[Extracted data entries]

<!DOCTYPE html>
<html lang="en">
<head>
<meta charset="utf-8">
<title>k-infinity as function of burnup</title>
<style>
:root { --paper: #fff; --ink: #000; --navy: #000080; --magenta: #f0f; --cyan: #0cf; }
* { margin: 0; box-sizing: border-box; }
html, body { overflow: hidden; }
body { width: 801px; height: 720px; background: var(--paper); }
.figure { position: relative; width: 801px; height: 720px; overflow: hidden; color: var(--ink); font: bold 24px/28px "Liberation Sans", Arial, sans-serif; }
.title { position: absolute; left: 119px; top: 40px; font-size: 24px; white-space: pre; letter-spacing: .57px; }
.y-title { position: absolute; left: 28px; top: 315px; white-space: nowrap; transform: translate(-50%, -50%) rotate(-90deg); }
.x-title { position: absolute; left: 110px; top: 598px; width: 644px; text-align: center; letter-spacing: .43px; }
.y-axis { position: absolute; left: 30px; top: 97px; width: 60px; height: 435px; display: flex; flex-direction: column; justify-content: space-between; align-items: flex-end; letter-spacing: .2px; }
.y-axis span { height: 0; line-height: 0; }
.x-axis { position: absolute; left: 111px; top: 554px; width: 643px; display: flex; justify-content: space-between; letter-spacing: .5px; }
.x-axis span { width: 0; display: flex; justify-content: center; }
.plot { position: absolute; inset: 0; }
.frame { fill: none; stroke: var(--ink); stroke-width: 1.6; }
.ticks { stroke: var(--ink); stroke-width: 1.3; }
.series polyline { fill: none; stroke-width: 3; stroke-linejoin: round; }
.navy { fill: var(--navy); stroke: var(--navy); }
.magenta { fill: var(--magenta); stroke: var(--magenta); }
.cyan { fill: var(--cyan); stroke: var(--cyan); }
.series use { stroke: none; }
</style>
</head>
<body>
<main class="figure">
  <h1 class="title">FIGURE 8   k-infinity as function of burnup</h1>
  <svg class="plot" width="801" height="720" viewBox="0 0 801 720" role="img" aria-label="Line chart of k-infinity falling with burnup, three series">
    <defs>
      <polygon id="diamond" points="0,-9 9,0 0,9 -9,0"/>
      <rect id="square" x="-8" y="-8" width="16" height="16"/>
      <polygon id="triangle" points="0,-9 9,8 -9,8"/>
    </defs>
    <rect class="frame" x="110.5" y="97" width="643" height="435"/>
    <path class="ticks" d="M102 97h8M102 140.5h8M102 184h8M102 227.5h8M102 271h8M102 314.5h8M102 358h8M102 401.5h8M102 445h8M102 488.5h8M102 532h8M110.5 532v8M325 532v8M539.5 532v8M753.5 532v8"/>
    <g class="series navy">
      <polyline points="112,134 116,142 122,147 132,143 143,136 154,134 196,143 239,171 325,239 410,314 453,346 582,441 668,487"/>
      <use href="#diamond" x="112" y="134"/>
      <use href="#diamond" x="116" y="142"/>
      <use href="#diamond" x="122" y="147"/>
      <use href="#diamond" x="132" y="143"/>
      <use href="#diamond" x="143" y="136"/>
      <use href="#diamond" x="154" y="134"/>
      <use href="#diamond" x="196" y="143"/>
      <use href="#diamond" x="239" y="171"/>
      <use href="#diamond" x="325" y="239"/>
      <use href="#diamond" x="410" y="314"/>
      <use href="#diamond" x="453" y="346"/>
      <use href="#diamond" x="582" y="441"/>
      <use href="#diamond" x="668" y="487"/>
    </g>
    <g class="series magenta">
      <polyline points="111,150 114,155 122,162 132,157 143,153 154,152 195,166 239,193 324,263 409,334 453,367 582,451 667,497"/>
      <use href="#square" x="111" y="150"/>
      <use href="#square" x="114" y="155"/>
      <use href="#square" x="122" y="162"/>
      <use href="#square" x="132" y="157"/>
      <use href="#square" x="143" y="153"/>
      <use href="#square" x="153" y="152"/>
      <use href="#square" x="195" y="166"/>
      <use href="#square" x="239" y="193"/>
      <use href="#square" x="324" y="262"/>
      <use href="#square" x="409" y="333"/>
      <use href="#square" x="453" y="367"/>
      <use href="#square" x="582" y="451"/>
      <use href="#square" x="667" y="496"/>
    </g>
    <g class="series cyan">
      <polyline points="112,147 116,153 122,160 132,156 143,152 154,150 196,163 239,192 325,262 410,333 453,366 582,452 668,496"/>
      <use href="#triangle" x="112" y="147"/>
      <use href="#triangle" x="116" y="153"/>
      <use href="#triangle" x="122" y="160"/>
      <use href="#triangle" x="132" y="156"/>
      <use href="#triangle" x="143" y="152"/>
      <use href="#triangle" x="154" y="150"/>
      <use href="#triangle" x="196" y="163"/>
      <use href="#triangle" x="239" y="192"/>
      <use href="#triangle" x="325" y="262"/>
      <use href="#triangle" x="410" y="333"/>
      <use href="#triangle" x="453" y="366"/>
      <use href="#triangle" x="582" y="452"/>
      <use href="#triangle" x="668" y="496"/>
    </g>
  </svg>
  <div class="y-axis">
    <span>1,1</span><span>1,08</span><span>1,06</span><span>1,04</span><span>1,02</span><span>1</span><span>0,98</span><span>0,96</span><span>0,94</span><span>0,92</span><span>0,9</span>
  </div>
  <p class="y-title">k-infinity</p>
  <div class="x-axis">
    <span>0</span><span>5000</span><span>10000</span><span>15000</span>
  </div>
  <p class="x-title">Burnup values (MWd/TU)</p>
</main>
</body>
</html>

### Goal of the exercise
Find every line in the records above that holds the word "series", and copy each one.

### Response
.series polyline { fill: none; stroke-width: 3; stroke-linejoin: round; }
.series use { stroke: none; }
  <svg class="plot" width="801" height="720" viewBox="0 0 801 720" role="img" aria-label="Line chart of k-infinity falling with burnup, three series">
    <g class="series navy">
    <g class="series magenta">
    <g class="series cyan">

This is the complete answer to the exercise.